New Hampshire Fish and Game Department’s Law Enforcement Division is cautioning snowmobilers to stay on the trails this season. The issue of off-trail riding has been a growing problem in recent years. There have been a growing number of complaints from landowners, especially in Coos County, relating to snowmobiles riding off trail.
One big reason is the effect on future timber values. As snowmobiles drive off-trail into the deep powder they are damaging small trees by snapping off the tops that protrude through the snow as well as killing trees due to excessive bark damage. The effect on the timber resource is not the only issue.

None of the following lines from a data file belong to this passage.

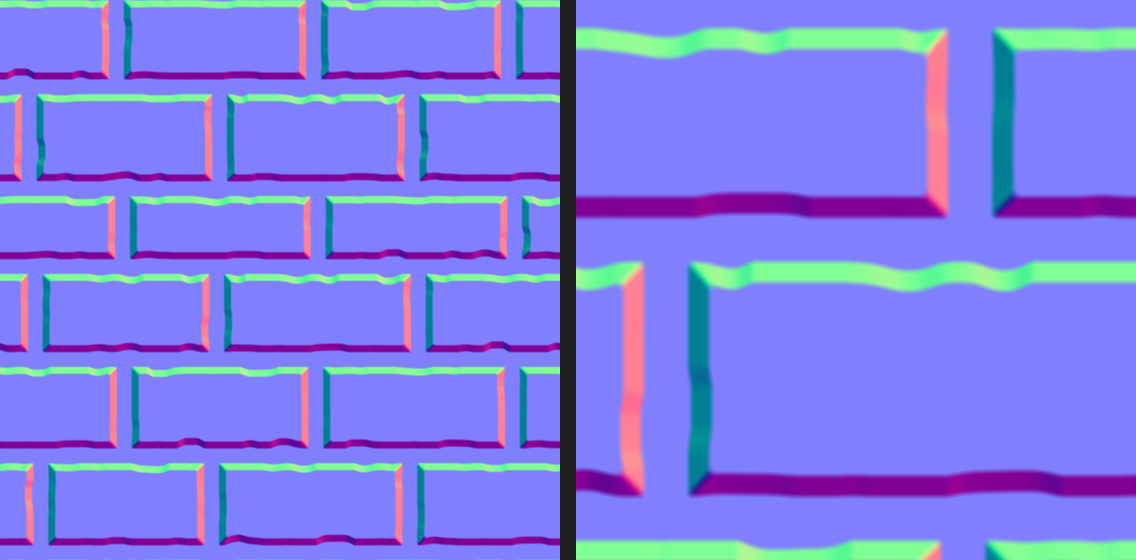
Left: the whole. Right: its middle third, enlarged.
Reproduce this texture map procedurally as a Shadertoy shader.

```glsl
#define GAP 0.0108     // half width of a mortar joint
#define BEVEL 0.0170   // width of the sloped rim
#define SOFT 0.0046    // softness of the rim borders
#define WAVE 0.0085    // wear of the long edges
#define NICK 0.0035    // wear of the short edges
#define CORNER 0.0050  // rounding of the corners
#define TILT 0.99      // sideways lean of the rim normal
#define SCRATCHED 0.2  // share of bricks with a scratch

// Joint centres: rows from the top down, columns from left to right
const float rowJoint[7] = float[7](-0.013, 0.155, 0.337, 0.476, 0.642, 0.814, 0.987);
const vec3 columnJoint[6] = vec3[6](
    vec3(0.208, 0.560, 0.908), vec3(0.052, 0.392, 0.736),
    vec3(0.219, 0.568, 0.919), vec3(0.063, 0.387, 0.747),
    vec3(0.222, 0.564, 0.915), vec3(0.073, 0.378, 0.732));

float hash(vec2 p) {
    return fract(sin(dot(p, vec2(12.99, 78.23))) * 4375.85);
}

float smoothMin(float a, float b) {
    float h = max(CORNER - abs(a - b), 0.0) / CORNER;
    return min(a, b) - 0.25 * CORNER * h * h;
}

// Inward wear along one edge, fading out at both corners
float wear(float along, float len, vec2 seed) {
    float phase = 6.283 * hash(seed);
    float s = sin(along * 38.0 + phase)
            + 0.7 * sin(along * 71.0 + phase * 3.0)
            + 0.4 * sin(along * 118.0 + phase * 5.0);
    float fade = smoothstep(0.0, 0.04, min(along, len - along));
    return smoothstep(-0.2, 1.6, s) * fade * mix(0.25, 1.0, hash(seed + 5.3));
}

// Distance inward from the worn outline; p runs right and down
float brickDistance(vec2 p, vec2 size, vec2 seed) {
    float top = p.y - WAVE * wear(p.x, size.x, seed);
    float bottom = size.y - p.y - WAVE * wear(p.x, size.x, seed + 11.7);
    float left = p.x - NICK * wear(p.y, size.y, seed + 23.1);
    float right = size.x - p.x - NICK * wear(p.y, size.y, seed + 37.9);
    return smoothMin(min(left, right), min(top, bottom));
}

// Faint lean of the normal across a short scratch
vec2 scratch(vec2 p, vec2 size, vec2 seed) {
    vec2 start = size * (0.25 + 0.4 * vec2(hash(seed + 2.1), hash(seed + 4.7)));
    vec2 span = vec2(0.008, 0.004 + 0.026 * hash(seed + 8.2));
    vec2 q = p - start;
    vec2 off = q - span * clamp(dot(q, span) / dot(span, span), 0.0, 1.0);
    float present = step(hash(seed + 6.4), SCRATCHED);
    return present * 60.0 * off * smoothstep(0.0045, 0.0, length(off));
}

void mainImage(out vec4 fragColor, in vec2 fragCoord) {
    vec2 pos = fragCoord / iResolution.xy;
    pos.y = 1.0 - pos.y;
    if (pos.y > rowJoint[6]) pos.y -= 1.0;

    // Find the row
    int row = 0;
    for (int i = 1; i < 6; i++) if (pos.y > rowJoint[i]) row = i;

    // Find the brick, wrapping around the sides
    vec3 joint = columnJoint[row];
    if (pos.x < joint.x) pos.x += 1.0;
    float column = 0.0;
    vec2 ends = joint.xy;
    if (pos.x > joint.z) {
        column = 2.0;
        ends = vec2(joint.z, joint.x + 1.0);
    } else if (pos.x > joint.y) {
        column = 1.0;
        ends = joint.yz;
    }
    vec2 corner = vec2(ends.x, rowJoint[row]) + GAP;
    vec2 size = vec2(ends.y, rowJoint[row + 1]) - GAP - corner;
    vec2 p = pos - corner;
    vec2 seed = vec2(column, float(row)) + 1.0;

    // Rim mask and its downhill direction
    float d = brickDistance(p, size, seed);
    float rim = smoothstep(0.0, SOFT, d) * smoothstep(0.0, SOFT, BEVEL - d);
    vec2 e = vec2(0.0015, 0.0);
    vec2 slope = vec2(
        brickDistance(p + e.xy, size, seed) - brickDistance(p - e.xy, size, seed),
        brickDistance(p + e.yx, size, seed) - brickDistance(p - e.yx, size, seed));
    vec2 downhill = vec2(-slope.x, slope.y) / max(length(slope), 1e-5);

    // Encode the normal as a colour
    vec2 lean = downhill * TILT * rim + scratch(p, size, seed);
    vec3 normal = vec3(lean, mix(1.0, 0.16, rim));
    fragColor = vec4(clamp(0.5 + 0.5 * normal, 0.0, 1.0), 1.0);
}
```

Snowmobiling within the wintering habitat of moose and deer causes stress during a period of year when they are most vulnerable. This increase in stress and energy use can have fatal consequences.
Off-Trail Use Closes Trails Permanently
Finally, the increase in off-trail riding in recent years has led to costly and time consuming rescues for NH Conservation Officers who have to rescue snowmobilers who become stuck in remote locations far from legal trails. “We would like to eliminate this conduct before landowners close off all of their lands including legal trails as well as to protect the wildlife resources and the riders themselves”, said NH Fish and Game Captain Dave Walsh, who oversees snowmobile/OHRV enforcement and education. It is essential that riders respect landowner’s wishes and their land; no respect = no trails!
The vast majority of snowmobile trails in NH are on private land where private landowners have willingly opened their forests and fields to snowmobiling. Public use of private land is a privilege. It has been a tradition throughout New Hampshire for landowners to allow use of their land for the recreational pursuits of others. However, this time-tested tradition is threatened by inappropriate uses of these lands such as off-trail riding.
Conservation Officers Enforce Law
More than ever before, snowmobilers must recognize that they must do their part in caring for the lands they enjoy in order to protect this privilege. Snowmobilers can only ride on trails that are designated and signed as a snowmobile trail. Although many new snowmobiles are marketed and capable of operating in deep powder and off-trail, if it is not a signed trail they must have written landowner permission to ride there. Conservation Officers will be enforcing this law as well as speed limits this season. To learn more about the laws and snowmobiling in NH, visit www.wildlife.state.nh.us/ohrv.
You must be logged in to post a comment.